With the second prompt, we were asked to focus on the materials we use as the foundations of our design practice at Emily Carr. As a starting point, I looked closer at the way I approached materiality in the first prompt, where I illustrated a map of downtown Vancouver for Erik. The paper, markers, and tape here were materials I was familiar enough with to utilize for quick turnaround.
For the second prompt I chose block printing to try something new, inspired by work I was seeing on Instagram and apdaptations in the world around me . I knew carving images out of rubber blocks would give me plenty of time to consider process, as well. I returned to Michaels to pick up a linocut starter kit.
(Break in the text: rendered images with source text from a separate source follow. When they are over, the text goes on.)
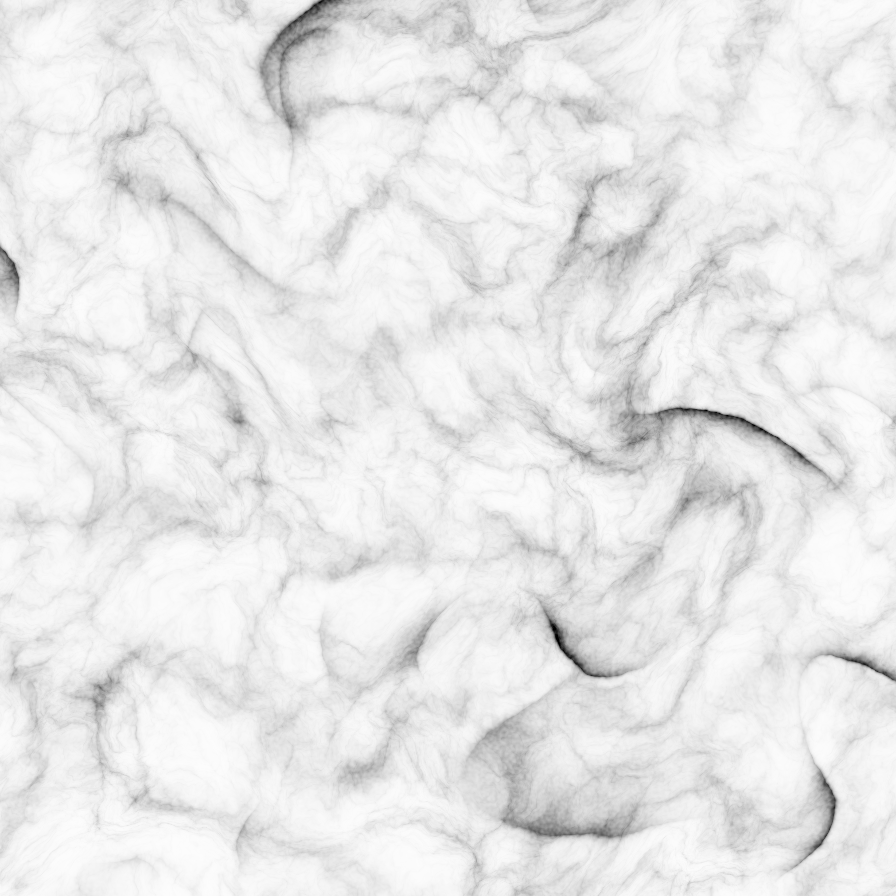
Reproduce this texture procedurally as a three.js fragment shader.

```glsl
// White marble with crumpled smoky wisps and short tapering one-sided creases.
varying vec2 vUv;

#define SEED vec2(17.3, 4.6)
#define WISP_SCALE 6.0
#define WISP_GAIN 0.64
#define WISP_DARK 0.62
#define CRUMPLE 0.036
#define CLOUD_SCALE 3.2
#define VEIN_SCALE 3.4
#define VEIN_DARK 0.72
#define SHADE_DARK 0.15
#define GRAIN_SCALE 230.0
#define GRAIN_DARK 0.3
#define WHITE 0.99

// Random unit gradient of a lattice point.
vec2 latticeGradient(vec2 cell) {
  vec3 h = fract(cell.xyx * vec3(0.1031, 0.1030, 0.0973));
  h += dot(h, h.yzx + 33.33);
  float angle = 6.2832 * fract((h.x + h.y) * h.z);
  return vec2(cos(angle), sin(angle));
}

// Gradient noise, roughly -0.7 to 0.7.
float gradientNoise(vec2 p) {
  vec2 cell = floor(p), f = fract(p);
  vec2 s = f * f * f * (f * (f * 6.0 - 15.0) + 10.0);
  vec2 e = vec2(1.0, 0.0);
  float a = dot(latticeGradient(cell), f);
  float b = dot(latticeGradient(cell + e.xy), f - e.xy);
  float c = dot(latticeGradient(cell + e.yx), f - e.yx);
  float d = dot(latticeGradient(cell + e.xx), f - e.xx);
  return mix(mix(a, b, s.x), mix(c, d, s.x), s.y);
}

// Layered sines that curl the plane.
vec2 curlPlane(vec2 p) {
  p += 0.030 * sin(p.yx * vec2(8.0, 7.0) + vec2(1.3, 4.1));
  p += 0.014 * sin(p.yx * vec2(19.0, 21.0) + vec2(2.7, 0.6));
  return p;
}

// Layered noise for clouds and for crumpling.
float clouds(vec2 p) {
  mat2 turn = mat2(0.8, 0.6, -0.6, 0.8);
  float sum = 0.0, amp = 1.0;
  for (int i = 0; i < 5; i++) {
    sum += amp * gradientNoise(p);
    p = turn * p * 2.1 + vec2(5.2, 9.7);
    amp *= 0.5;
  }
  return sum;
}

// Sharp thin ridges; every octave is nudged by the one before.
float wisps(vec2 p) {
  mat2 turn = mat2(0.8, 0.6, -0.6, 0.8);
  float sum = 0.0, total = 0.0, amp = 1.0;
  for (int i = 0; i < 7; i++) {
    float n = gradientNoise(p);
    sum += amp * exp(-8.0 * abs(n));
    total += amp;
    p = turn * p * 1.95 + 0.4 * vec2(n, -n) + vec2(3.7, 8.1);
    amp *= WISP_GAIN;
  }
  return sum / total;
}

// Crease on a noise contour: abrupt on one side, a soft smoky fall on the other.
float crease(vec2 p, float smoke) {
  float n = gradientNoise(p);
  float presence = smoothstep(0.03, 0.48, gradientNoise(p * 0.93 + vec2(31.7, 12.4)));
  float side = step(0.0, n), d = abs(n);
  float core = exp(-d * mix(110.0, 38.0 - 16.0 * presence, side));
  float shade = exp(-d * mix(60.0, 5.5, side));
  float fibre = mix(0.4 + 1.8 * smoke, 1.0, core);
  return presence * fibre * (VEIN_DARK * presence * core + SHADE_DARK * shade);
}

void main() {
  vec2 p = curlPlane(vUv) + SEED;

  // Smoky ground, crumpled at every size
  vec2 crumple = CRUMPLE * vec2(clouds(p * 9.0), clouds(p * 9.0 + 40.0));
  float smoke = wisps((p + crumple) * WISP_SCALE);
  float cloud = clouds((p + crumple) * CLOUD_SCALE);
  float density = mix(0.45, 1.5, smoothstep(-0.3, 0.65, cloud));
  float dark = WISP_DARK * smoke * smoke * density;

  // Creases at two sizes
  vec2 veinPoint = p + 0.3 * crumple;
  for (int i = 0; i < 2; i++) {
    float layer = float(i);
    vec2 q = veinPoint * VEIN_SCALE * (1.0 + 0.6 * layer) + 23.0 * layer;
    dark += crease(q, smoke) * (1.0 - 0.15 * layer);
  }

  // Fine grain, felt most in the grey areas
  dark *= 1.0 + GRAIN_DARK * gradientNoise(vUv * GRAIN_SCALE);
  gl_FragColor = vec4(vec3(clamp(WHITE - dark, 0.0, 1.0)), 1.0);
}
```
The kit included a 4” x 6” rubber block, a small carving tool with 3 switchable heads, a small brayer and a tube of black ink. To experiment with two-tone prints, I got some more inks in red, yellow and blue. I even cut up the 4” x 6” into smaller 2” x 2” so that I could make iterations (and mistakes) more quickly.
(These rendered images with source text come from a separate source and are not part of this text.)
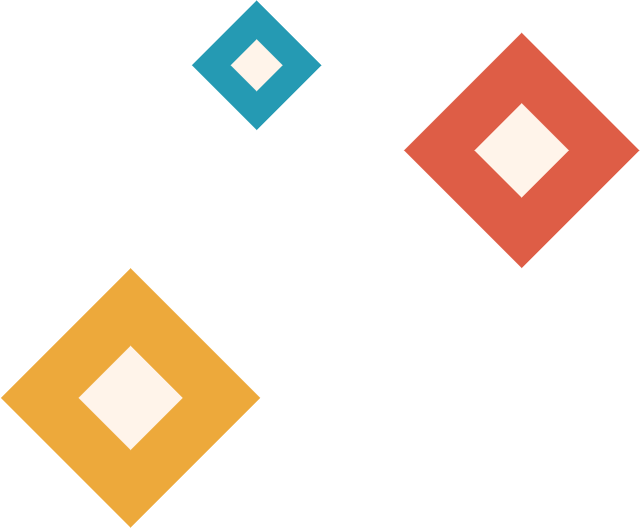
This background is drawn by a Shadertoy shader. Its source:

```glsl
// Lengths are in canvas heights
const vec3 PAPER = vec3(1.0);
const vec3 CREAM = vec3(1.0, 0.957, 0.918);
const vec3 TEAL = vec3(0.145, 0.604, 0.702);
const vec3 CORAL = vec3(0.871, 0.365, 0.275);
const vec3 AMBER = vec3(0.929, 0.663, 0.231);

// Diamonds: centre x, centre y, half diagonal
const vec3 TEAL_DIAMOND = vec3(0.4843, 0.8769, 0.1223);
const vec3 CORAL_DIAMOND = vec3(0.9843, 0.7162, 0.2220);
const vec3 AMBER_DIAMOND = vec3(0.2464, 0.2492, 0.2448);
const float HOLE_RATIO = 0.4015;

// Signed distance to the edges of a square standing on its corner
float diamondDistance(vec2 p, float halfDiagonal) {
    return (abs(p.x) + abs(p.y) - halfDiagonal) * inversesqrt(2.0);
}

// Antialiased coverage across one pixel
float coverage(float distance, float pixel) {
    return clamp(0.5 - distance / pixel, 0.0, 1.0);
}

// Coloured diamond with a cream centre
vec3 paintDiamond(vec3 base, vec2 p, vec3 diamond, vec3 tint, float pixel) {
    vec2 local = p - diamond.xy;
    float outer = diamondDistance(local, diamond.z);
    float inner = diamondDistance(local, diamond.z * HOLE_RATIO);
    vec3 color = mix(base, tint, coverage(outer, pixel));
    return mix(color, CREAM, coverage(inner, pixel));
}

void mainImage(out vec4 fragColor, in vec2 fragCoord) {
    float pixel = 1.0 / iResolution.y;
    vec2 p = fragCoord * pixel;

    vec3 color = PAPER;
    color = paintDiamond(color, p, TEAL_DIAMOND, TEAL, pixel);
    color = paintDiamond(color, p, CORAL_DIAMOND, CORAL, pixel);
    color = paintDiamond(color, p, AMBER_DIAMOND, AMBER, pixel);

    fragColor = vec4(color, 1.0);
}
```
Since moving to Vancouver, I’ve been spending plenty of time my two-year-old niece, Brooklyn. One of our favourite books to read “B is for Bee”, a book entirely devoted to the letter B, which just so happens to be the first letter of my niece’s name. From here that I decided to illustrate the first letter of my own name, S. Beginning to consider the prompt theme of “origins”, I figured illustrating the letter S was a way for me to analyze the origins of spelling my name and experimenting with the Roman glyph.
My first iterations used a stylized the letter S to appear embossed. I playing with a subtractive process to visualize both negative and positive space, making it appear three-dimensional. Exploring two-tone overprinting techniques allowed me to try layering and the illusion of depth. I slowly accumulated a collection of monogram specimens, which used my more intricate and intentional carving processes.
Towards the end of my two-week daily design practice I found myself more confident in my carving skills, less concerned with the illustrations and more interested in the technique. My final sets of prints included a systematically carved blackletter S and compartmentalized serif S based on that of Trajan’s column inscriptions. The blackletter S was made up of vertical and angular strokes while the compartments of the Trajan S demonstrated curved, gestural carves. I returned to the theme of “origins”, reflecting on the type specimens as tools for understanding the history of moveable type and origins of type anatomy.